On a rain-slopped Monday afternoon, Dan Merzel, Engr '09, sat alone in a hotel room in New Britain, Connecticut, with the tools of his trade: a black umpire duffle bag containing his pads, mask, and uniform, a suitcase, and a small cooler. The 26-year-old was set to officiate a game that evening between the New Britain Rock Cats and the Harrisburg Senators, minor league baseball teams in the double-A Eastern League. That matchup would be rained out, but Merzel and his crew worked games the next two nights before climbing into a league-owned minivan to drive through the night to Richmond, Virginia, for a series there. So goes Merzel's life for the next six months.
Four years into his professional baseball umpire career, Merzel has embraced this vagabond existence in pursuit of a boyhood dream. "I've had a thing for officiating since I was 12. I can't tell you exactly why, but it's just always been an interest and a passion," he says. Perhaps it is in his blood—Merzel's father umpires NCAA college baseball. "After I got my degree, I had some job offers, but I didn't want a desk job and I knew if I didn't pursue umpiring I would regret it years from now."
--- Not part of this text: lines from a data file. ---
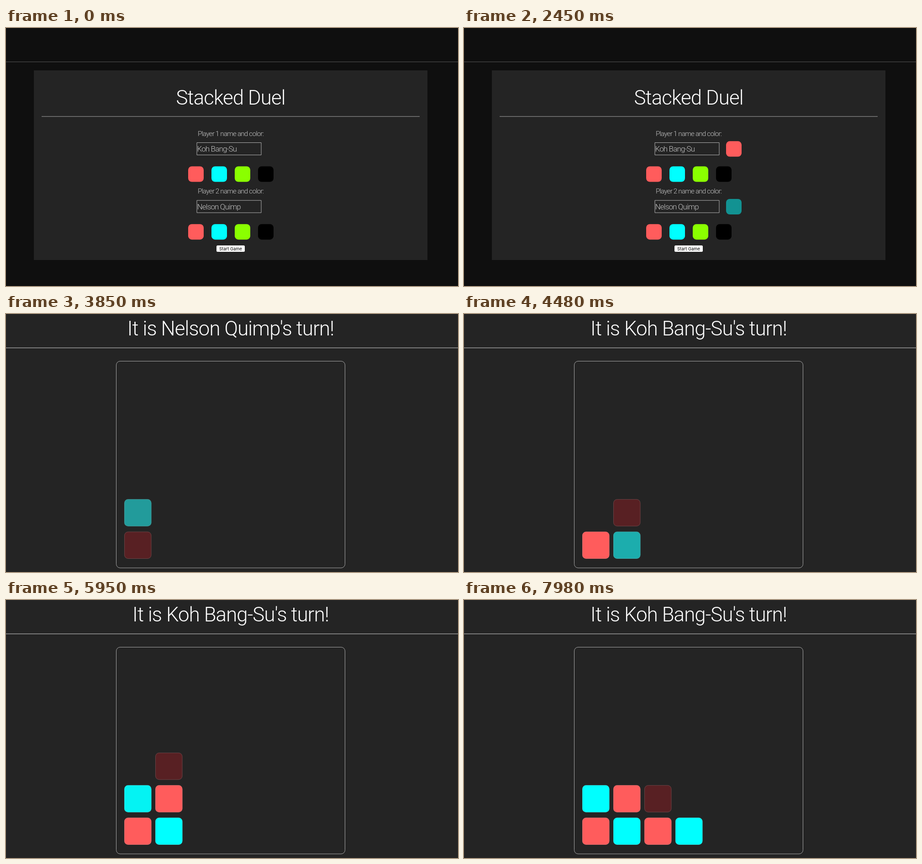
An HTML page with a canvas that plays this animation: 990x566 px, repeating every 8 s.

```html
<!DOCTYPE html>
<html lang="en">
<head>
<meta charset="utf-8">
<title>Stacked Duel</title>
<style>
html, body { margin: 0; width: 100%; height: 100%; overflow: hidden; background: #242424; }
canvas { display: block; width: 990px; height: 566px; }
</style>
</head>
<body>
<canvas id="stage" width="990" height="566"></canvas>
<script>
const ctx = document.getElementById('stage').getContext('2d');
const LOOP = 8000, MID = 492, PAGE = '#242424', FONT = 'Roboto, sans-serif';
const RED = [255, 92, 92], CYAN = [0, 255, 255];
const CHOICES = [RED, CYAN, [138, 255, 0], [0, 0, 0]];

// "hover" is the preview colour under the pointer
const players = [
  { name: 'Koh Bang-Su', color: RED, hover: [88, 32, 35], pickAt: 1400 },
  { name: 'Nelson Quimp', color: CYAN, hover: [34, 155, 155], pickAt: 2310 }
];

const START = 2940, CLOSE = 350, PICK = 280, SETTLE = 400;

// Placed tiles: player, column, row from the bottom, time
const moves = [
  { who: 0, col: 0, row: 0, at: 3850 },
  { who: 1, col: 1, row: 0, at: 4410 },
  { who: 0, col: 1, row: 1, at: 4890 },
  { who: 1, col: 0, row: 1, at: 5600 },
  { who: 0, col: 2, row: 0, at: 6495 },
  { who: 1, col: 3, row: 0, at: 7350 }
];

// Column under the pointer from each time on; -1 is none
const pointer = [
  [3430, 0], [4130, 1], [5250, 0], [5880, 1], [6160, 2],
  [6660, -1], [6860, 3], [7770, 2]
];

const ramp = (t, from, span) => Math.min(1, Math.max(0, (t - from) / span));
const mix = (a, b, k) => a.map((v, i) => v + (b[i] - v) * k);
const rgb = c => `rgb(${c.map(Math.round).join(',')})`;

function text(str, x, y, font, color, spacing, align) {
  ctx.font = font;
  ctx.fillStyle = color;
  ctx.letterSpacing = spacing + 'px';
  ctx.textAlign = align || 'center';
  ctx.fillText(str, x, y);
}

const heading = (str, y) => text(str, MID, y, '300 43.7px ' + FONT, '#fff', -0.85);

function box(x, y, w, h, r) {
  ctx.beginPath();
  ctx.roundRect(x, y, w, h, r);
}

function outline(x, y, w, h, r, color) {
  box(x, y, w, h, r);
  ctx.strokeStyle = color;
  ctx.lineWidth = 1;
  ctx.stroke();
}

function tile(x, y, size, r, color) {
  box(x, y, size, size, r);
  ctx.fillStyle = rgb(color);
  ctx.fill();
}

function rule(x, y, w, h, color) {
  ctx.fillStyle = color;
  ctx.fillRect(x, y, w, h);
}

function cell(col, row, color) {
  const x = 259 + col * 68, y = 477.5 - row * 71.3;
  tile(x, y, 59.5, 8.5, color);
  outline(x + 0.5, y + 0.5, 58.5, 58.5, 8, 'rgba(150,150,150,0.3)');
}

function drawBoard(t) {
  const done = moves.filter(m => t >= m.at);
  const player = players[done.length % 2];
  heading(`It is ${player.name}'s turn!`, 46.7);
  outline(241.5, 103.5, 501, 453.5, 8.5, '#a8a8a8');

  for (const m of done) {
    const p = players[m.who];
    cell(m.col, m.row, mix(p.hover, p.color, ramp(t, m.at, SETTLE)));
  }
  const spot = pointer.filter(p => t >= p[0]).pop();
  if (spot && spot[1] >= 0) {
    const row = done.filter(m => m.col === spot[1]).length;
    cell(spot[1], row, player.hover);
  }
}

function drawPlayerForm(t, player, index) {
  const y = index * 126.7;
  text(`Player ${index + 1} name and color:`, MID, 236.5 + y, '300 15.3px ' + FONT, '#c4c4c4', -0.85);
  outline(418, 251.5 + y, 141, 27, 0, '#b4b4b4');
  text(player.name, 418.5, 271 + y, '300 17px ' + FONT, '#c4c4c4', -0.85, 'left');
  const shown = ramp(t, player.pickAt, PICK);
  if (shown) tile(574, 248.3 + y, 34, 8, mix([36, 36, 36], player.color, shown));
  CHOICES.forEach((c, i) => tile(399 + i * 51, 303.5 + y, 34, 8, c));
}

function drawDialog(t) {
  ctx.save();
  ctx.globalAlpha = 1 - ramp(t, START, CLOSE);
  ctx.fillStyle = 'rgba(0,0,0,0.58)';
  ctx.fillRect(0, 0, 990, 566);
  ctx.fillStyle = PAGE;
  ctx.fillRect(61, 93, 862, 416);
  heading('Stacked Duel', 168);
  rule(78, 193.6, 828, 1, '#a8a8a8');
  players.forEach((p, i) => drawPlayerForm(t, p, i));
  box(461, 477, 62, 14, 2.5);
  ctx.fillStyle = '#fff';
  ctx.fill();
  text('Start Game', MID, 487.7, '9.3px Inter, sans-serif', '#000', 0.05);
  ctx.restore();
}

function draw(t) {
  ctx.fillStyle = PAGE;
  ctx.fillRect(0, 0, 990, 566);
  rule(0, 73.7, 990, 1.2, '#b4b4b4');
  if (t >= START) drawBoard(t);
  if (t < START + CLOSE) drawDialog(t);
}

const begin = performance.now();
function tick() {
  draw((performance.now() - begin) % LOOP);
  requestAnimationFrame(tick);
}
tick();
</script>
</body>
</html>
```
For Merzel, baseball and sports have been an all-consuming interest. He grew up in Hopkinton, Massachusetts, site of the Boston Marathon starting line, where he played hockey and baseball in high school. His hardball career continued as an outfielder at Johns Hopkins. In his junior year, the Jays went all the way to the championship game of the D-III College World Series; Merzel batted .341 and was named most valuable player in the Centennial Conference tournament.
The winter after he graduated, he attended the Jim Evans Academy of Professional Umpiring in Kissimmee, Florida, then spent the following summer umpiring in a collegiate summer league in Virginia and an independent professional league on the East Coast that featured teams like the Lancaster Barnstormers and the Long Island Ducks. The experience earned him an invitation to attend an umpire evaluation course run by Minor League Baseball, which led to his first minor league assignment in the New York–Penn League, a short-season single-A league five steps down from the majors. He worked his first game in June 2011 in Aberdeen, Maryland, home of the IronBirds, in front of 6,724 fans. "I had butterflies," he says. "I just remember being really excited. Here it was opening day for this team, in one of the nicest ballparks in the league. The stands were packed. I remember telling myself, 'Trust your training.'"
Working in the New York–Penn League, he umpired 76 games in an 80-day span. Last year, he earned a promotion to double-A ball. He works in a three-man crew that rotates the on-field roles. One night Merzel umpires at first base; the next night he might be behind the plate. Off the field, his jobs are van packer and hotel scheduler, which means that before the season starts, he confirms 160 nights of rooms for himself and his crew. Another team member finds the best local restaurants.
When he's not on the road, Merzel lives in an apartment in Philadelphia. He returns when he can to visit friends and be with his longtime girlfriend. Managing a personal relationship given his schedule has not been easy. "Any job where you travel this much makes it challenging to make it work," he says. "My girlfriend, Rebecca, is extraordinarily understanding. She has learned a lot about baseball in the past couple of years." For a six-month double-A season, umpires earn between $2,300 and $2,700 per month. Merzel makes ends meet off-season by officiating youth and high school hockey in and around Philadelphia. He also tutors high school math and SAT/ACT prep, and since January has been a statistics instructor for online courses offered by the Center for Talented Youth. (He was an applied mathematics and statistics major at Johns Hopkins.)
Typically, umpires spend two to three years in double-A ball before they are considered for promotion to triple-A, which is one step from the top. But there are no guarantees of progress to the major leagues. Some years there are no openings for promotion to the big leagues, and if there is one, every triple-A umpire is in competition for it. Merzel says he tries not to look ahead. Do the best job you can do and everything else will fall into place, he says. "I have the best job—one that allows me to be on the baseball field every day. It's what I wanted to do my whole life."